In 2012, there was some expectation that it would be a year of significant change and transition for people and churches called United Methodist.
General Conference 2012 met for ten days. Sweeping changes were proposed, but in the end, very little substantively changed in terms of the Book of Discipline. However, there does seem to be a change of attitude by those who attended. Many came away determined to continue to focus on vital congregations and the necessary collaborative conversations that must take place with all levels of the church.
In Minnesota, we said goodbye to Bishop Sally Dyck and hello to Bishop Bruce Ough as we began our journey as the Dakotas-Minnesota Episcopal Area. While Bishop Ough brings new gifts to us and we are still navigating what it means to be a part of a shared episcopal area, we are continuing to focus on the gospel imperatives of reaching new people, cultivating spiritual vitality, and healing a broken world.

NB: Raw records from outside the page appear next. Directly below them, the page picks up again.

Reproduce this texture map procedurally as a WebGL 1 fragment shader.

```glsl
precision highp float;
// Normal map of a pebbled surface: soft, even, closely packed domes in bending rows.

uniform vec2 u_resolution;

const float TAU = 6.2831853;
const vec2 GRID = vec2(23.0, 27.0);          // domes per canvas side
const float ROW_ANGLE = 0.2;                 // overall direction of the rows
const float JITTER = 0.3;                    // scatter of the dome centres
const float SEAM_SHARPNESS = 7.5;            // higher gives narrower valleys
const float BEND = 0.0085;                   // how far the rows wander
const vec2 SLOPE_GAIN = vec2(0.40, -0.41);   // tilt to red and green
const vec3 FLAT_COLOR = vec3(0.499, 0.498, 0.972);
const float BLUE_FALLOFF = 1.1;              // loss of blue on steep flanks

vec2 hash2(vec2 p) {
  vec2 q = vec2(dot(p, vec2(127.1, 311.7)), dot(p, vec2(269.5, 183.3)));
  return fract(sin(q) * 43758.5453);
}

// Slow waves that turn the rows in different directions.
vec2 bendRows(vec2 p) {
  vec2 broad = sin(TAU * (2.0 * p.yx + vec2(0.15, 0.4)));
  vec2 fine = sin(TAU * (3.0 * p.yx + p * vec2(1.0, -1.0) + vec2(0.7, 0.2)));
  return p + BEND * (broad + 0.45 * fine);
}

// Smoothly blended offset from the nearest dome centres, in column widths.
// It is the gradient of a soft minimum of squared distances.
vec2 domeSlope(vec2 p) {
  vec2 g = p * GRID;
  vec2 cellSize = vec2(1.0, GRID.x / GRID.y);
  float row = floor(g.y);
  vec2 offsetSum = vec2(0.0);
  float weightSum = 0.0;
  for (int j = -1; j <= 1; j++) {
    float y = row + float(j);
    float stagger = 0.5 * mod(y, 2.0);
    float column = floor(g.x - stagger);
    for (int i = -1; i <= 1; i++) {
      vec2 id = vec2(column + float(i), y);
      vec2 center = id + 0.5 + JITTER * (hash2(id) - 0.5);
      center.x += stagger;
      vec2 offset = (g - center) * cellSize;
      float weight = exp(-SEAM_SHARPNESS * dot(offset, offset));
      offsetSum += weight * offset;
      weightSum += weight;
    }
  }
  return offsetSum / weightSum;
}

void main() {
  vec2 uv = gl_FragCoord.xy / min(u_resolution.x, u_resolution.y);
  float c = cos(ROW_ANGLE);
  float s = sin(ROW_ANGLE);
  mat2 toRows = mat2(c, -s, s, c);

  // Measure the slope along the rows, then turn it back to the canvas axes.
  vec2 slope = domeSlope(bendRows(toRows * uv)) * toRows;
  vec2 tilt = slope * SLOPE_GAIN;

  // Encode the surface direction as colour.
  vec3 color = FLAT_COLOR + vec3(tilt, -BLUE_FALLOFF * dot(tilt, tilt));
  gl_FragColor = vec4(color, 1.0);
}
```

What progress have we made in those areas?
Seven churches are the implementation phase of the Healthy Church Initiative. Nine churches are enrolled this year and just completed their congregational learning sessions. We had our first Healthy Small Church Initiative in the Twin Cities with 15 churches participating. Six churches engaged in the Kaleidoscope journey toward becoming effective in a multi-cultural world.

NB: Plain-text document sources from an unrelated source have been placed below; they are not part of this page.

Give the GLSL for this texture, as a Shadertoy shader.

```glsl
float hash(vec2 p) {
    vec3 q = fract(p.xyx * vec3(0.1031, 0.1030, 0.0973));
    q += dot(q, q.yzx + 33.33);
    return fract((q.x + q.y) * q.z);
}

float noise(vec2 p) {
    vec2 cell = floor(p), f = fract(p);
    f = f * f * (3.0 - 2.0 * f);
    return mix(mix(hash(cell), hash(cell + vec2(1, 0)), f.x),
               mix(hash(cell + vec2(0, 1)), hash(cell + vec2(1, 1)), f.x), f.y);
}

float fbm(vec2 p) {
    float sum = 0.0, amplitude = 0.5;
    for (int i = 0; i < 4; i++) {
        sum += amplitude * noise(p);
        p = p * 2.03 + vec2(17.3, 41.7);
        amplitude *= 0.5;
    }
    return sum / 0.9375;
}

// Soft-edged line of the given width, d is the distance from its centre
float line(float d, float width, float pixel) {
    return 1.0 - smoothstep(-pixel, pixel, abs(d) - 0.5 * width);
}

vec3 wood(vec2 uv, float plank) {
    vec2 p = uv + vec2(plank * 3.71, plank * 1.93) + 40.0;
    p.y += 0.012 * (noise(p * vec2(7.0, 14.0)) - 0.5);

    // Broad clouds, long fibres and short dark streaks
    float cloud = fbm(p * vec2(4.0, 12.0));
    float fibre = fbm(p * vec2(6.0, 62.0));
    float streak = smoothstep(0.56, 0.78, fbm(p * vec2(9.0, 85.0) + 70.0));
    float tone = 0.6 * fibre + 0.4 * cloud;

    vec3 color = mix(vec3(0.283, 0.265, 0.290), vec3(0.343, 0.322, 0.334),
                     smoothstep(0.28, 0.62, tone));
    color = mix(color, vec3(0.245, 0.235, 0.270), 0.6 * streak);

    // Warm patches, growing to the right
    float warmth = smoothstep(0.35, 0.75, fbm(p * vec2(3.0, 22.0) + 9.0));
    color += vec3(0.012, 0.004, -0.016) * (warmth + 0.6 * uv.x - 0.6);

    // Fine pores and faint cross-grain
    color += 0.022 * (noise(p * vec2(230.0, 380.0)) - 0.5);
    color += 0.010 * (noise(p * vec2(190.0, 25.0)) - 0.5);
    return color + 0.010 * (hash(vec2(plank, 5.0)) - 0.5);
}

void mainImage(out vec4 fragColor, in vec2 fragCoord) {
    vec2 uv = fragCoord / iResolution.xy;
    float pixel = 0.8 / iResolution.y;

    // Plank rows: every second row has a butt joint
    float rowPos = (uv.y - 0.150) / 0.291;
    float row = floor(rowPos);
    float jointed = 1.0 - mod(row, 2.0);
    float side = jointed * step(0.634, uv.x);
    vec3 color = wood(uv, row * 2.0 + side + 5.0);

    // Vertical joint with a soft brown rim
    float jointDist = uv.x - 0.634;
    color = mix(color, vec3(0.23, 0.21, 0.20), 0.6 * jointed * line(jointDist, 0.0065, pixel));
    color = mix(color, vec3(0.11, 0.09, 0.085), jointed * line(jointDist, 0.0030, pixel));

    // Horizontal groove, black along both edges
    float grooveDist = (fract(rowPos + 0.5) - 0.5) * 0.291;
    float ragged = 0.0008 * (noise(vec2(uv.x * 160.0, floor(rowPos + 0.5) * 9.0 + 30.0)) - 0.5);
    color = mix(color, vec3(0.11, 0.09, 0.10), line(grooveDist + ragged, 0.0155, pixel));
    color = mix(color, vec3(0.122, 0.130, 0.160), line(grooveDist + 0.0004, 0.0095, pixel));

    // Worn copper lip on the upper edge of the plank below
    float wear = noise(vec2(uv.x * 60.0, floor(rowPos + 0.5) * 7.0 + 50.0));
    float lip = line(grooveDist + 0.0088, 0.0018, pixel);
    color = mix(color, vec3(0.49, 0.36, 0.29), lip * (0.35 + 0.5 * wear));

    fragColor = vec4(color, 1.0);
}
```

Three groups of clergy engaged in intentional leadership development groups that used the Healthy Church Initiative curriculum. Several churches engaged Horizons Consulting for strategic planning, using the Discovering Tomorrow process. Many congregations sent leaders to the Church of Resurrection in Kansas City for their Leadership Institute; others participated in the School of Congregational Development and Large Church Initiative. A number of churches have been innovating with the assistance of Investing in Congregation Grants. Our many new church starts continue to be our research and development arm on how to reach new people in this new day. Vital, healthy, missional congregations have been and continue to be our priority.
We prayerfully made decisions at annual conference session to reshape our camping and retreat ministry for the future. Last summer, we successfully moved programming from Decision Hills to Koronis and Northern Pines. It was our last summer of programming at Star Lake and Kingswood. Star Lake has been leased to a new independent entity, as legislated by conference session, and the Kingswood property is available for sale. We hired a new director of camping and retreats, Keith Shew, who is bringing fresh energy and focus to the ministry. We continue to emphasize reaching the next generation through our camping, campus, and youth ministries. (See related story in this issue.)

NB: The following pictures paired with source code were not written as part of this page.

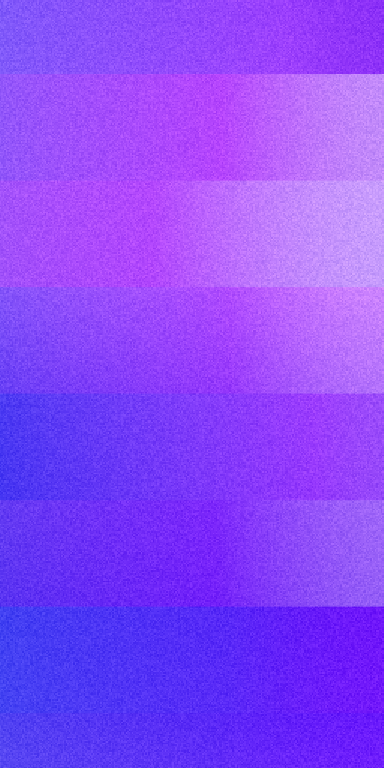
This background is drawn by a WebGL 2 fragment shader. Its source:

```glsl
#version 300 es
precision highp float;

uniform vec2 u_resolution;
out vec4 fragColor;

#define BAND_COUNT 8
#define BAND_HEIGHT 0.1387
#define FIRST_EDGE 0.0964
#define GRAIN_CELLS 256.0
#define GRAIN_AMOUNT 0.076
#define LEFT_EASE 0.85
#define RIGHT_EASE 1.5
#define FADE_COLOR vec3(0.16, 0.12, 0.02)

// Colour stops of each band, from the top down
const vec3 LEFT[BAND_COUNT] = vec3[](
    vec3(0.50, 0.35, 0.98), vec3(0.57, 0.34, 0.98),
    vec3(0.63, 0.32, 0.98), vec3(0.46, 0.29, 0.97),
    vec3(0.28, 0.22, 0.95), vec3(0.37, 0.22, 0.95),
    vec3(0.26, 0.26, 0.95), vec3(0.34, 0.28, 0.95));
const vec3 MIDDLE[BAND_COUNT] = vec3[](
    vec3(0.61, 0.25, 0.99), vec3(0.71, 0.27, 0.99),
    vec3(0.70, 0.28, 0.99), vec3(0.64, 0.26, 0.99),
    vec3(0.60, 0.23, 0.99), vec3(0.47, 0.14, 0.98),
    vec3(0.35, 0.16, 0.97), vec3(0.38, 0.18, 0.97));
const vec3 RIGHT[BAND_COUNT] = vec3[](
    vec3(0.55, 0.19, 0.97), vec3(0.76, 0.54, 0.98),
    vec3(0.78, 0.61, 0.99), vec3(0.75, 0.48, 0.99),
    vec3(0.60, 0.29, 0.98), vec3(0.60, 0.38, 0.97),
    vec3(0.44, 0.09, 0.98), vec3(0.44, 0.12, 0.99));

// Where the middle stop sits, and how much the band lightens upward
const float PEAK[BAND_COUNT] = float[](0.75, 0.58, 0.40, 0.60, 0.82, 0.56, 0.60, 0.55);
const float FADE[BAND_COUNT] = float[](-0.1, 0.0, 0.1, 0.7, 0.2, 0.3, -0.1, -0.4);

float hash(uvec2 cell) {
    uint h = cell.x * 1597334677u ^ cell.y * 3812015801u;
    h = (h ^ (h >> 16)) * 2246822519u;
    h = (h ^ (h >> 13)) * 3266489917u;
    return float((h ^ (h >> 16)) >> 8) / 16777216.0;
}

// Three-stop gradient across one band, with a soft vertical fade
vec3 bandColor(int index, float x, float row) {
    int i = clamp(index, 0, BAND_COUNT - 1);
    float toMiddle = pow(clamp(x / PEAK[i], 0.0, 1.0), LEFT_EASE);
    float rightSpan = clamp((x - PEAK[i]) / (1.0 - PEAK[i]), 0.0, 1.0);
    float toRight = 1.0 - pow(1.0 - rightSpan, RIGHT_EASE);
    vec3 color = mix(mix(LEFT[i], MIDDLE[i], toMiddle), RIGHT[i], toRight);
    float height = 0.5 - (row - float(i));
    return color + FADE_COLOR * FADE[i] * height;
}

// Fine grain with a triangular spread, centred on zero
float grain(vec2 uv) {
    vec2 aspect = vec2(1.0, u_resolution.y / u_resolution.x);
    uvec2 cell = uvec2(floor(uv * aspect * GRAIN_CELLS));
    return hash(cell) + hash(cell + 4096u) - 1.0;
}

void main() {
    vec2 uv = gl_FragCoord.xy / u_resolution;

    // Bands, blended over one pixel at each seam
    float row = (1.0 - uv.y - FIRST_EDGE) / BAND_HEIGHT + 1.0;
    float seam = floor(row + 0.5);
    float pixel = 1.0 / (u_resolution.y * BAND_HEIGHT);
    float below = clamp((row - seam) / pixel + 0.5, 0.0, 1.0);
    int lower = int(seam);
    vec3 color = mix(bandColor(lower - 1, uv.x, row), bandColor(lower, uv.x, row), below);

    // Grain, weaker in the blue channel
    color += grain(uv) * GRAIN_AMOUNT * vec3(1.0, 0.9, 0.4);
    fragColor = vec4(clamp(color, 0.0, 1.0), 1.0);
}
```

We are fulfilling our pledges for Imagine No Malaria. Our congregations have been generous, and we are making progress on this killer disease, but deaths from malaria still happen every minute, so every dollar makes a difference in saving lives. We continue to be a church that has a heart for children all over the world.
What are our resolutions for the new year? To keep on keeping on. Bishop Ough is leading conference leaders in a thoughtful, focused strategic plan on how together we can live out our gospel imperatives. One exciting development is that our annual conference leadership team has been invited to be part of a denominational cohort group called Team Vital. We are the only conference in the North Central Jurisdiction to participate, and the gift is that we will be able to collaborate and learn from other conferences about how to grow and sustain vital congregations.
For sure, the new year will bring changes, but in the midst of whatever comes, we will also be continuing to focus on God’s purposes for our lives and the mission we have been given: making disciples for the transformation of the world!
Cindy Gregorson is director of ministries for the Minnesota Annual Conference of the United Methodist Church.
Minnesota Annual Conference of the United Methodist Church